For years, MBAs have ruled the roost as the most popular graduate degree in America. In 2010, CBS estimated that MBAs accounted for 22 percent of all master’s degrees for men, and 11 percent for women. But now, as with law degrees, the massive commitment of time and resources these degrees entail is scaring away prospective students.Business school applications have dropped for the fourth straight year, according to the Wall Street Journal:
The median number of applications world-wide fell 22% in 2012 for the two-year degrees, after a nearly 10% decline last year. For many programs, the losses are off of multiyear highs that occurred as young professionals sought refuge and new skills in academia amid the financial crisis. But prolonged economic uncertainty is leaving many prospective students wary of the significant investment of both time and money required for a two-year, full-time program.

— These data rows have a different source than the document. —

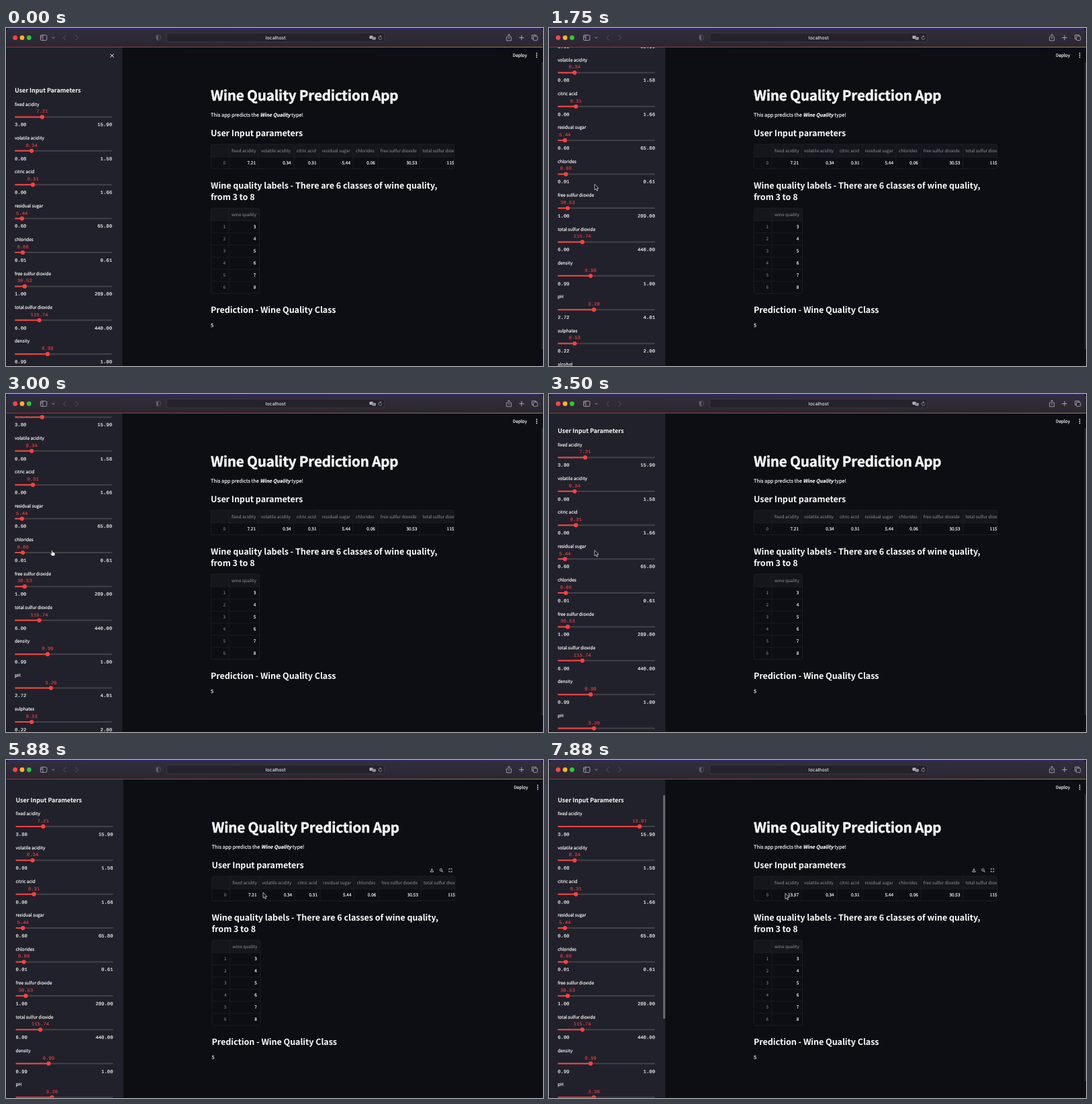
Write an HTML page that moves like this. It is 800 px wide and 503 px high and loops after 8 s.

```html
<!DOCTYPE html>
<html lang="en">
<head>
<meta charset="utf-8">
<title>Wine Quality Prediction App</title>
<style>
html, body { margin: 0; width: 100%; height: 100%; overflow: hidden; background: #0c0e13; }
svg { display: block; width: 800px; height: 503px; text-rendering: geometricPrecision; }
text { font-family: "Noto Sans CJK SC", "Noto Sans CJK JP", "Noto Sans CJK", "Noto Sans", sans-serif;
  font-size: 6.46px; fill: #fafafa; white-space: pre; }
.mono { font-family: "Liberation Mono", monospace; font-size: 7.25px; stroke: #fafafa; stroke-width: .15px; }
.red { fill: #e04043; stroke: #e04043; }
.h1 { font-size: 20.6px; font-weight: 700; letter-spacing: -.17px; stroke: #fafafa; stroke-width: .45px; }
.h2 { font-size: 12.55px; font-weight: 700; letter-spacing: -.06px; }
.h3 { font-size: 9px; font-weight: 700; letter-spacing: -.04px; }
.body { font-size: 7.39px; font-weight: 500; stroke: #fafafa; stroke-width: .15px; }
.em { font-size: 7.2px; font-weight: 700; font-style: italic; }
.cell { font-weight: 500; stroke: #fafafa; stroke-width: .18px; }
.dim { fill: #94969d; }
.ui { font-family: Inter, Roboto, sans-serif; font-size: 6.9px; font-weight: 500; fill: #e6e4ea; }
.end { text-anchor: end; }
.mid { text-anchor: middle; }
.line { fill: none; stroke-linecap: round; stroke-linejoin: round; }
</style>
</head>
<body>
<svg id="stage" viewBox="0 0 800 503" xmlns="http://www.w3.org/2000/svg"></svg>
<script>
const LOOP = 8000, STEP = 125;
const LEFT = 13, TRACK = 145, PITCH = 50.4;
const BG = '#0c0e13';

// name, min, max, value, optional position along the track
const sliders = [
  ['fixed acidity', 3.8, 15.9, 7.21],
  ['volatile acidity', 0.08, 1.58, 0.34],
  ['citric acid', 0, 1.66, 0.31],
  ['residual sugar', 0.6, 65.8, 5.44],
  ['chlorides', 0.01, 0.61, 0.06],
  ['free sulfur dioxide', 1, 289, 30.53],
  ['total sulfur dioxide', 6, 440, 115.74],
  ['density', 0.99, 1, 0.99, 0.338],
  ['pH', 2.72, 4.01, 3.2],
  ['sulphates', 0.22, 2, 0.53],
  ['alcohol', 8, 14.9, 10.5]
];

// keys: time, then values
const scrollKeys = [[1250, 0], [1500, 58], [1750, 116.4], [2125, 178], [2500, 197.8],
  [2625, 197.8], [2750, 176], [3000, 98], [3250, 56], [3500, 38], [3750, 33.5]];
const cursorKeys = [[125, 804, 330], [875, 445, 300], [1250, 68, 232.5], [3625, 68, 232.5],
  [4250, 314.3, 143.5], [4375, 314.3, 143.5], [4750, 72, 95.5], [5125, 72, 95.5],
  [5750, 383, 197], [6000, 383, 197], [6750, 53, 95.5], [6875, 53, 95.5],
  [7375, 134, 95.5], [7625, 290, 150], [7875, 352, 198.3]];
const shiftKeys = [[5125, 0], [5500, 1.5], [6125, 1.5], [6625, 0]];
const acidKeys = [[6875, 7.21], [7375, 13.97]];

function at(keys, t) {
  if (t <= keys[0][0]) return keys[0].slice(1);
  for (let i = 1; i < keys.length; i++) {
    const a = keys[i - 1], b = keys[i];
    if (t <= b[0]) {
      const p = (t - a[0]) / (b[0] - a[0]);
      return a.slice(1).map((v, k) => v + (b[k + 1] - v) * p);
    }
  }
  return keys[keys.length - 1].slice(1);
}

const text = (x, y, s, cls = '', more = '') => `<text x="${x}" y="${y}" class="${cls}" ${more}>${s}</text>`;
const rect = (x, y, w, h, fill, more = '') => `<rect x="${x}" y="${y}" width="${w}" height="${h}" fill="${fill}" ${more}/>`;
const circle = (x, y, r, fill, more = '') => `<circle cx="${x}" cy="${y}" r="${r}" fill="${fill}" ${more}/>`;
const path = (d, stroke, w = 0.8, more = '') => `<path d="${d}" class="line" stroke="${stroke}" stroke-width="${w}" ${more}/>`;

function toolbar() {
  const c = '#b9b6c0', dim = '#58545f';
  return rect(0, 0, 800, 28.2, 'url(#bar)') + rect(0, 0, 800, 1, 'url(#edge)') +
    rect(0, 28, 800, 1, 'url(#deco)') +
    [['#fb4641', 13.6], ['#f5b52e', 24], ['#2fc740', 34.3]].map(([f, x]) => circle(x, 14.4, 3.4, f)).join('') +
    rect(51.4, 10.6, 9.4, 7.8, 'none', `rx="1.5" stroke="${c}" stroke-width=".8"`) +
    path('M54.8 10.8V18.2M52.6 12.6h1M52.6 14.2h1', c, 0.7) +
    path('M68.7 13.7l1.7 1.7 1.7-1.7', c) +
    path('M89 11l-3.4 3.5 3.4 3.5M104 11l3.4 3.5-3.4 3.5', dim, 1) +
    path('M227 10.5l3.2 1.2v3q0 2.6-3.2 4q-3.2-1.4-3.2-4v-3z', dim, 0.8) +
    '<path d="M227 10.5l-3.2 1.2v3q0 2.6 3.2 4z" fill="#625e69"/>' +
    rect(239.4, 7.6, 324.2, 13.2, '#25222c', 'rx="3" stroke="#45414d" stroke-width=".7"') +
    text(401.7, 17, 'localhost', 'ui mid') +
    rect(541.5, 11.4, 5.4, 4.6, c, 'rx="1.2"') + rect(545.4, 13.2, 5.6, 4.6, c, 'rx="1.2" stroke="#25222c" stroke-width=".5"') +
    path('M547 16.7l1.2-2.4 1.2 2.4', '#25222c', 0.5) +
    path('M559.3 13a2.5 2.5 0 1 0 .7 2.1M557.2 11.1l1.5 1.3-1.5 1.2', c, 0.7) +
    path('M747 13h-1.3v5.8h7V13h-1.3M749.2 16V9.6M747.3 11.3l1.9-1.9 1.9 1.9', c) +
    path('M764.7 14.4h6.6M768 11.1v6.6', c, 0.9) +
    path('M785 16.3h-1.3v-5.9h6v1.5', c) + rect(785.6, 12.2, 6.2, 6.2, 'none', `rx="1" stroke="${c}" stroke-width=".8"`);
}

function slider([name, min, max, val, pos], i) {
  const y = 113.4 + PITCH * i;
  const x = LEFT + TRACK * (pos ?? (val - min) / (max - min));
  return text(LEFT, y + 2.2, name, 'cell') +
    text(x, y + 12.9, val.toFixed(2), 'mono red mid', `id="val${i}"`) +
    rect(LEFT, y + 18, TRACK, 2, '#424349', 'rx="1"') +
    rect(LEFT, y + 18, x - LEFT, 2, '#f84242', `rx="1" id="fill${i}"`) +
    circle(x, y + 19, 3.1, '#f84242', `id="knob${i}"`) +
    text(LEFT, y + 32.8, min.toFixed(2), 'mono') +
    text(LEFT + TRACK, y + 32.8, max.toFixed(2), 'mono end');
}

function grid(x, y, w, h, cols, rows) {
  const c = '#22242b';
  let s = rect(x, y, w, h, BG, 'rx="3"') + rect(x, y, w, 19, '#14161c', 'rx="3"');
  for (const cx of cols) s += path(`M${cx} ${y}V${y + h}`, c, 0.6);
  for (let r = 0; r < rows; r++) s += path(`M${x} ${y + 19 + 18 * r}H${x + w}`, c, 0.6);
  return s + rect(x, y, w, h, 'none', `rx="3" stroke="${c}" stroke-width=".7"`);
}

function mainPage() {
  const cols = [332, 376, 428.7, 466.5, 517, 553.8, 616.5];
  let s = text(305, 108.4, 'Wine Quality Prediction App', 'h1') +
    text(305, 131.6, 'This app predicts the <tspan class="em">Wine Quality</tspan> type!', 'body') +
    text(305, 160.8, 'User Input parameters', 'h2') +
    grid(305.3, 173, 362.4, 36.7, cols, 1) +
    text(327, 203.3, '0', 'dim end');
  cols.forEach((x, i) => {
    const [name, , , val] = sliders[i];
    s += text(x + 4, 185.2, name, 'dim', 'clip-path="url(#table)"');
    s += i < 6
      ? text(cols[i + 1] - 4, 203.3, val.toFixed(2), 'cell end', `id="cell${i}"`)
      : text(656.8, 203.3, val.toFixed(2), 'cell', 'clip-path="url(#table)"');
  });
  s += text(305, 238.8, 'Wine quality labels - There are 6 classes of wine quality,', 'h2') +
    text(305, 256, 'from 3 to 8', 'h2') +
    grid(305.3, 268, 72.2, 127, [332], 6) + text(336, 280.2, 'wine quality', 'dim');
  for (let i = 1; i <= 6; i++) {
    const y = 280.4 + 18 * i;
    s += text(327, y, i, 'dim end') + text(372.3, y, i + 2, 'cell end');
  }
  return s + text(305, 424.3, 'Prediction - Wine Quality Class', 'h2') + text(305, 444.6, '5', 'body') +
    text(755, 42.8, 'Deploy', 'cell') +
    [37.6, 40.5, 43.4].map(y => circle(790.6, y, 0.9, '#fafafa')).join('') +
    rect(798.5, 51, 1.2, 427, '#45464d', 'rx=".6"') +
    `<g id="link">${circle(291, 156.3, 7.6, '#1a1c24')}<g transform="rotate(-45 291 156.3)">` +
    path('M290 154.5h-1.6a1.8 1.8 0 0 0 0 3.6h1.6M292 154.5h1.6a1.8 1.8 0 0 1 0 3.6h-1.6M289.4 156.3h3.2', '#c4c5c9', 0.8) + '</g></g>' +
    '<g id="tools">' +
    path('M633 161.6v3M631.6 163.4l1.4 1.4 1.4-1.4M630.8 165.3v1.2h4.4v-1.2', '#dcdde0', 0.8) +
    path('M647.8 165l1.7 1.8', '#dcdde0', 1) + circle(646.5, 163.6, 1.7, 'none', 'stroke="#dcdde0" stroke-width=".8"') +
    path('M658.4 163v-1.2h1.3M661.4 161.8h1.3v1.2M662.7 165.3v1.2h-1.3M659.7 166.5h-1.3v-1.2', '#dcdde0', 0.8) + '</g>';
}

const stage = document.getElementById('stage');
stage.innerHTML = `<defs>
  <linearGradient id="bar" x2="0" y2="1"><stop stop-color="#322e3c"/><stop offset="1" stop-color="#2a2731"/></linearGradient>
  <linearGradient id="edge"><stop stop-color="#281d72"/><stop offset=".5" stop-color="#2f2484"/><stop offset="1" stop-color="#3a2672"/></linearGradient>
  <linearGradient id="deco"><stop stop-color="#a82f38"/><stop offset=".5" stop-color="#9a463c"/><stop offset="1" stop-color="#98853f"/></linearGradient>
  <clipPath id="win"><rect x=".3" y="0" width="799.4" height="502.6" rx="5"/></clipPath>
  <clipPath id="view"><rect x="-5" y="29" width="190" height="474"/></clipPath>
  <clipPath id="table"><rect x="305" y="173" width="362.3" height="37"/></clipPath>
</defs>` +
rect(0, 0, 800, 503, '#15122c') +
'<g clip-path="url(#win)">' + rect(0, 0, 800, 503, BG) +
'<g id="page">' + rect(-5, 28, 178.3, 475, '#21212b') +
'<g clip-path="url(#view)"><g id="list">' +
path('M155.7 38.9l4.6 4.6M160.3 38.9l-4.6 4.6', '#fafafa', 1) +
text(LEFT, 96, 'User Input Parameters', 'h3') + sliders.map(slider).join('') + '</g></g>' +
rect(170, 52, 3.2, 333, '#66676d', 'rx="1.5" id="thumb"') + mainPage() + '</g>' +
toolbar() + '</g>' +
`<g id="cursor">
  <path id="arrow" d="M0 0V8.4L1.9 6.7L3.2 9.7L4.6 9.1L3.3 6.2H5.9Z" fill="#08080a" stroke="#f4f4f4" stroke-width=".7" stroke-linejoin="round"/>
  <path id="hand" d="M-.2 1q0-1 .8-1t.8 1V3q.9-.4 1.4.3q.8-.3 1.2.4q1-.1 1 1V6q0 1.2-.8 2.4H.4Q-.6 7-1.8 5.3q-.3-.9.5-1l1.1.8z" fill="#fff" stroke="#111" stroke-width=".6" stroke-linejoin="round"/>
</g>`;

const el = id => document.getElementById(id);
const show = (id, on) => el(id).setAttribute('visibility', on ? 'visible' : 'hidden');
const move = (id, x, y) => el(id).setAttribute('transform', `translate(${x.toFixed(2)} ${y.toFixed(2)})`);

function draw(now) {
  const t = Math.floor((now % LOOP) / STEP) * STEP;
  const [scroll] = at(scrollKeys, t), [shift] = at(shiftKeys, t);
  const [x, y] = at(cursorKeys, t), [acid] = at(acidKeys, t);

  move('list', 0, -scroll);
  move('page', shift, 0);
  move('cursor', x, y);

  const knob = LEFT + TRACK * (acid - 3.8) / 12.1;
  el('knob0').setAttribute('cx', knob);
  el('fill0').setAttribute('width', knob - LEFT);
  el('val0').setAttribute('x', knob);
  el('val0').textContent = acid.toFixed(2);
  el('cell0').textContent = t >= 7625 ? '13.97' : '7.21';

  const onTrack = x > 10 && x < 160 &&
    sliders.some((_, i) => Math.abs(132.4 + PITCH * i - scroll - y - 3.6) < 4);
  show('hand', onTrack);
  show('arrow', !onTrack);
  show('link', x > 285 && x < 668 && y > 143 && y < 170);
  show('tools', x > 305 && x < 668 && y > 172 && y < 210);
  show('thumb', t >= 6625);
}

function tick() {
  draw(performance.now());
  requestAnimationFrame(tick);
}
tick();
</script>
</body>
</html>
```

Some of the statistics are a mixed bag. Although applications to traditional full-time, two-year programs have dropped, many part-time programs have actually seen applications rise over the past few years.Although the decline may represent a short-term counter to a long-term trend, it shouldn’t be terribly surprising. As more and more students graduate into a tough work environment saddled with crushing debt and little work experience, prospective students are looking at programs with a more skeptical eye. Increasingly, young people are deciding that the degree isn’t worth the expense, and even quality MBA programs are beginning to feel the pinch.